http://www.myspace.com/ourafter 

The Overall Music Scene of U.S.A. and Pennsylvania:

The everlasting effects of technology and corporate America have made the musician (or artist) into the one thing that music itself should never become, a consumer product.   While the modern day musician shares his love and passion for allowing the general public to connect with his music and emotion, the modern day influence of music has been watered down into a senseless product that the general public barely has enough comprehension to understand.  Don’t believe me, watch Rockof Love on VH-1.

The true artists of today are the ones to be discovered through the internet and unsigned channels.   Most of the great artists aren’t given a chance due to the fact that their lyrics aren’t on a sixth grade level for your everyday person to understand, or the music riff isn’t the same thing that has been produced one thousand times already However, some scenes are standing out these days has a very eclectic music scene.  Since I have traveled across the U.S.A performing, I have noticed that Pennsylvania is a state that belongs mostly to the Rock, Metal, and Indie scene.

 The cities that stand out the most are Philadelphia, Harrisburg, and the Scranton-Wilkes Barre area.  The thing that I love the most about the Scranton/Wilkes-Barre area is that there is an enormous amount of talent of every type that is literally waiting to explode on a national level.   

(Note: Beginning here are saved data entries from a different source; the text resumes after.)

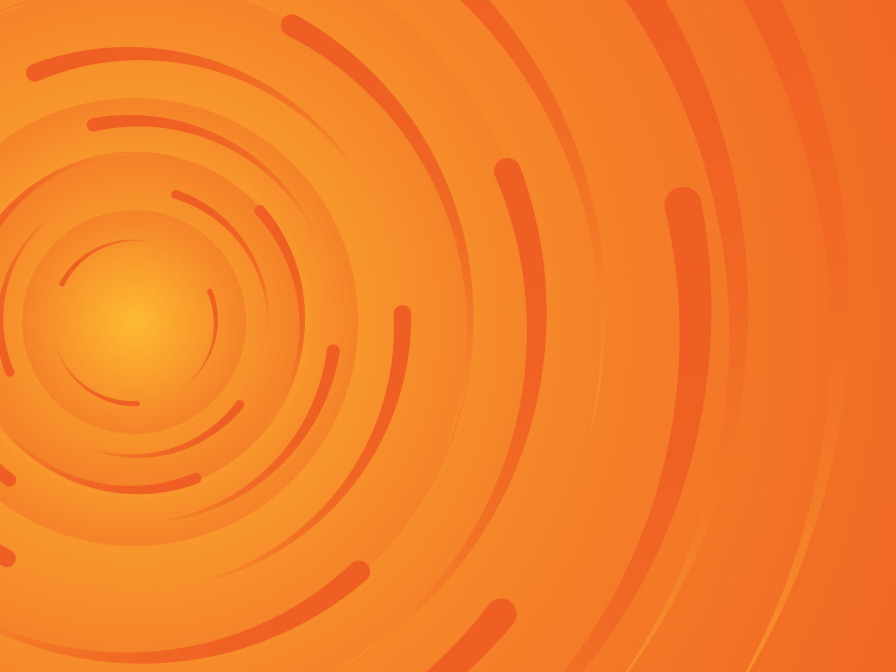
This background is drawn by a Shadertoy shader. Its source:

```glsl
// Warm concentric discs around an off-centre glow, crossed by tapering comet arcs.
// Discs are stacked radial gradients; each ring repeats three round-headed arcs.
// Every layer works on one scalar "tone", coloured at the end by a fire ramp.

const float TAU = 6.283185;

// Discs: outer radius, tone at the inner rim, tone at the outer rim
const vec3 DISCS[9] = vec3[9](
    vec3(0.96, 0.73, 0.51), vec3(1.46, 0.58, 0.50), vec3(1.92, 0.59, 0.51),
    vec3(2.91, 0.59, 0.51), vec3(3.47, 0.55, 0.51), vec3(4.51, 0.53, 0.485),
    vec3(5.57, 0.49, 0.45), vec3(6.12, 0.455, 0.43), vec3(8.00, 0.435, 0.39));

// Arc rings: radius, angle of the first head in degrees
const vec2 RINGS[11] = vec2[11](
    vec2(0.70, 22.0), vec2(1.15, 72.0), vec2(1.44, 41.5), vec2(1.725, 101.7),
    vec2(2.30, 111.7), vec2(2.88, 62.0), vec2(3.45, 22.0), vec2(4.02, 71.5),
    vec2(4.81, 12.0), vec2(5.18, 45.0), vec2(6.05, 50.0));

// Red through orange to gold
vec3 fireRamp(float tone) {
    return vec3(0.94, 0.39, 0.14) + (tone - 0.39) * vec3(0.16, 1.0, 0.16);
}

float coverage(float dist, float pixel) {
    return 1.0 - smoothstep(-0.7 * pixel, 0.7 * pixel, dist);
}

// Discs painted from the largest to the smallest
float discTone(float radius, float pixel) {
    float tone = DISCS[8].z;
    for (int i = 8; i >= 0; i--) {
        vec3 disc = DISCS[i];
        float inner = i > 0 ? DISCS[max(i - 1, 0)].x : 0.0;
        float along = clamp((radius - inner) / (disc.x - inner), 0.0, 1.0);
        tone = mix(tone, mix(disc.y, disc.z, along), coverage(radius - disc.x, pixel));
    }
    return tone;
}

// One clockwise arc: round head, linear taper, red fading to amber
float addArc(float tone, vec2 p, float ringRadius, float head, float pixel) {
    float halfWidth = 0.033 * ringRadius;
    float along = mod(head - atan(p.y, p.x), TAU) / radians(85.0);
    float dist = length(p - ringRadius * vec2(cos(head), sin(head))) - halfWidth;
    if (along < 1.0) {
        dist = min(dist, abs(length(p) - ringRadius) - halfWidth * (1.0 - along));
    } else {
        along = 0.0;
    }
    float arcTone = mix(0.37, 0.60, pow(along, 2.5));
    return mix(tone, arcTone, coverage(dist, pixel));
}

void mainImage(out vec4 fragColor, in vec2 fragCoord) {
    // Canvas height spans 5.76 units, origin at the glow
    float pixel = 5.76 / iResolution.y;
    vec2 p = fragCoord * pixel - vec2(1.15, 3.0);

    float tone = discTone(length(p), pixel);

    // Three arcs per ring, unevenly spaced
    for (int i = 0; i < 11; i++) {
        for (int k = 0; k < 3; k++) {
            float turn = k == 0 ? 0.0 : 120.0 * float(k) - 10.0;
            tone = addArc(tone, p, RINGS[i].x, radians(RINGS[i].y - turn), pixel);
        }
    }

    fragColor = vec4(fireRamp(tone), 1.0);
}
```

Some note worthy bands and acts are Panacea, Spitcan, Dr, Horsemachine and the Moneynotes, Tom Graham, The Let Go, The Five Percent, Ashfall, The Drama Club, Cabinet, George Wesley, Clarence Spady, The Swims, Tigers Jaw, and the list goes on and on!

Even though the economy is faltering in some areas, we continue to work harder and strive towards a bigger picture that we have well within our sights. Check out some of the reviews through publications such as
www.theweekender.com and www.ecweekend.com just to see how much we believe in our area.

Being from Scranton, I have always loved where I live.   I have performed in cover groups, original groups, done concert promoting, etc.  I love being actively involved in sharing great things with my community and exposing them to musical cultures that they normally don’t get to see.  Being the president of the Steamtown Original Music Showcase in my area has proved to be a great asset to also building an ever growing awareness of original music in the N.E.P.A. scene.

My band OurAfter has grown to be a massive force in the Alternative Music Scene in N.E.P.A. and I am very proud of that.  We have performed all across the eastern seaboard and will be expanding even more.   This band will be releasing a new CD due out in Oct of 2008.  The band has found itself in it’s identity, music, emotion, and overall character. The fan base is ever growing and the possibilties are limitless.
Welcome to our world.  You should all come visit us sometime.

John Phillips
OurAfter